===== DATA EXTRACT
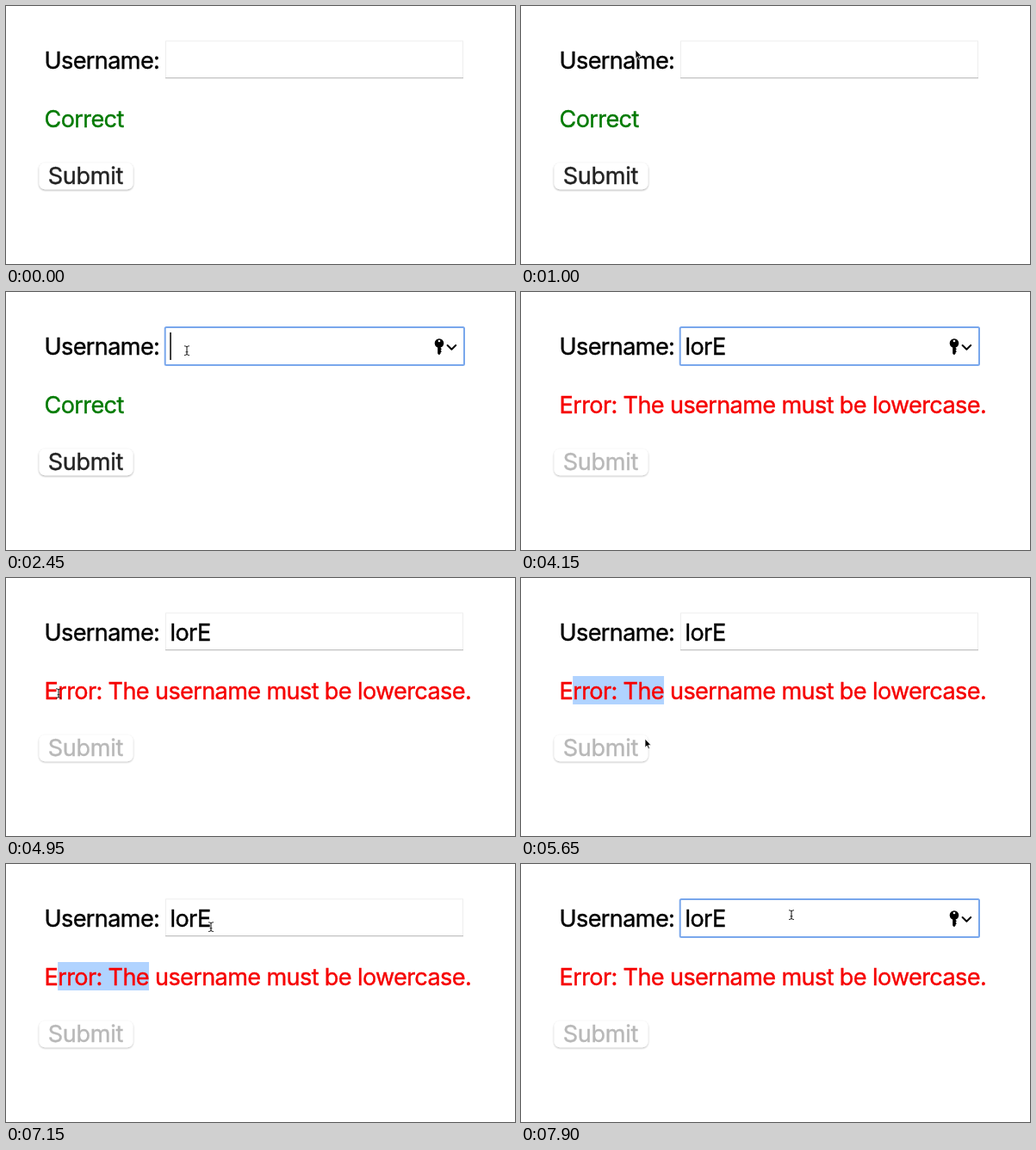
These frames come from a looping animation (591x300 px, 8000 ms). An HTML page:

```html
<!DOCTYPE html>
<html lang="en">
<head>
<meta charset="utf-8">
<title>Username form</title>
<style>
  html, body { margin: 0; width: 100%; height: 100%; overflow: hidden; background: #fff; }
  svg { display: block; width: 100%; height: 100%; }
  text {
    font: 27.1px Inter, "Open Sans", sans-serif; letter-spacing: -0.63px; white-space: pre;
    fill: currentColor; stroke: currentColor; stroke-width: .4px;
  }
  #submit text { letter-spacing: -0.3px; }
</style>
</head>
<body>
<svg viewBox="0 0 591 300">
  <defs>
    <filter id="shadow" x="-10%" y="-20%" width="120%" height="150%">
      <feDropShadow dx="0" dy="1" stdDeviation="1" flood-color="#000" flood-opacity=".36"/>
    </filter>
  </defs>

  <text x="44.5" y="73.2">Username:</text>

  <g id="plain">
    <rect x="185.5" y="40.8" width="345" height="43" fill="#fff" stroke="#eee"/>
    <path d="M185 83.6H531" stroke="#c4c4c4" stroke-width="1.2"/>
  </g>
  <g id="focused">
    <rect x="184.7" y="41.1" width="347.3" height="43.8" rx="1.5" fill="#fff" stroke="#79a7ec" stroke-width="2"/>
    <circle cx="503" cy="59.6" r="5.3"/>
    <circle cx="503" cy="57" r="1.3" fill="#fff"/>
    <path d="M501.2 63h3.4v2l1.3 1.3-1.3 1.4 1.3 1.4-1.3 1.3v1l-1.7 1.9-1.7-1.9z"/>
    <path d="M512.6 62l4.8 4.7 4.8-4.7" fill="none" stroke="#000" stroke-width="2"
      stroke-linecap="round" stroke-linejoin="round"/>
  </g>
  <text id="value" x="190.5" y="73.2"></text>
  <rect id="caret" y="47" width="1.5" height="32"/>

  <rect id="selection" y="114" height="33" fill="#b0d3ff"/>
  <text id="message" x="44.5" y="141.3"></text>

  <g id="submit">
    <rect id="button" x="38.5" y="182.3" width="109" height="31" rx="7" fill="#fff" filter="url(#shadow)"/>
    <text id="label" x="48.7" y="207.3">Submit</text>
  </g>

  <path id="arrow" d="M0 0V10.2L2.3 8.1 3.9 11.8 5.4 11.1 3.9 7.4H7Z"
    stroke="#fff" stroke-width=".8"/>
  <path id="beam" d="M-3 -5.3Q-.4 -5.3 0 -4Q.4 -5.3 3 -5.3M0 -4V4.4M-3 5.5Q-.4 5.5 0 4.2Q.4 5.5 3 5.5M-1.4 1.8H1.4"
    fill="none" stroke="#222" stroke-width="1.1"/>
</svg>
<script>
const LOOP = 8000, STEP = 50, BLINK = 500;
const WORD = "lorE", KEY_TIMES = [2600, 2950, 3050, 3200];
const CLICK = 1700, BLUR = 4950, DRAG_END = 5350, REFOCUS = 7200;
const SELECT_FROM = 1, SELECT_TO = 9;
const BLINK_STARTS = [1450, ...KEY_TIMES, REFOCUS];

// Pointer key points: time, x, y
const STOPS = [
  [450, 262, 294], [800, 62, 100], [1000, 133, 51], [1400, 116, 53], [1900, 210, 68],
  [4150, 210, 68], [BLUR, 61, 134], [DRAG_END, 167, 134], [5650, 144, 187],
  [6100, 82, 196], [6600, 494, 172], [7150, 238, 73], [7500, 314, 59], [LOOP, 314, 59]
];

const $ = id => document.getElementById(id);
const show = (id, on) => $(id).setAttribute("display", on ? "inline" : "none");
const within = (v, a, b) => v >= a && v < b;
const ease = u => u * u * (3 - 2 * u);
const progress = (t, a, b) => ease(Math.max(0, Math.min(1, (t - a) / (b - a))));

function pointerAt(t) {
  const i = STOPS.findIndex(s => s[0] > t);
  const [t0, x0, y0] = STOPS[i - 1], [t1, x1, y1] = STOPS[i];
  const k = progress(t, t0, t1);
  return [x0 + (x1 - x0) * k, y0 + (y1 - y0) * k];
}

function drawPointer(t) {
  const visible = t >= STOPS[0][0] && !within(t, KEY_TIMES[0], 4200);
  const [x, y] = visible ? pointerAt(t) : [0, 0];
  const overInput = within(x, 185, 531) && within(y, 41, 84);
  const overText = within(x, 44, 540) && within(y, 114, 147) && t > CLICK;
  const beam = overInput || overText;
  show("beam", visible && beam);
  show("arrow", visible && !beam);
  $(beam ? "beam" : "arrow").setAttribute("transform", `translate(${x} ${y})`);
}

function drawInput(t, typed) {
  const focus = within(t, CLICK, BLUR) || t >= REFOCUS;
  show("plain", !focus);
  show("focused", focus);
  $("value").textContent = WORD.slice(0, typed);

  const blinkStart = Math.max(...BLINK_STARTS.filter(s => s <= t));
  show("caret", focus && (t - blinkStart) % (2 * BLINK) < BLINK);
  $("caret").setAttribute("x", 190.3 + $("value").getComputedTextLength());
}

function drawStatus(invalid) {
  $("message").textContent = invalid ? "Error: The username must be lowercase." : "Correct";
  $("message").style.color = invalid ? "#f60000" : "#007a00";
  $("label").style.color = invalid ? "#b8b8b8" : "#222";
  $("button").style.opacity = invalid ? .8 : 1;
}

function drawSelection(t) {
  const dragging = within(t, BLUR + STEP, REFOCUS);
  show("selection", dragging);
  if (!dragging) return;
  const last = SELECT_FROM + Math.round(progress(t, BLUR, DRAG_END) * (SELECT_TO - SELECT_FROM));
  const left = $("message").getStartPositionOfChar(SELECT_FROM).x;
  const right = $("message").getEndPositionOfChar(last).x;
  $("selection").setAttribute("x", left);
  $("selection").setAttribute("width", right - left);
}

function draw(t) {
  const typed = KEY_TIMES.filter(k => k <= t).length;
  drawInput(t, typed);
  drawStatus(typed === WORD.length);
  drawSelection(t);
  drawPointer(t);
}

const start = performance.now();
function frame() {
  const t = (performance.now() - start) % LOOP;
  draw(Math.floor(t / STEP) * STEP);
  requestAnimationFrame(frame);
}
frame();
</script>
</body>
</html>
```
==========
* _TASK_: From the lines above, copy those that contain the word "ease".

* _TASK RESULT_:
const ease = u => u * u * (3 - 2 * u);
const progress = (t, a, b) => ease(Math.max(0, Math.min(1, (t - a) / (b - a))));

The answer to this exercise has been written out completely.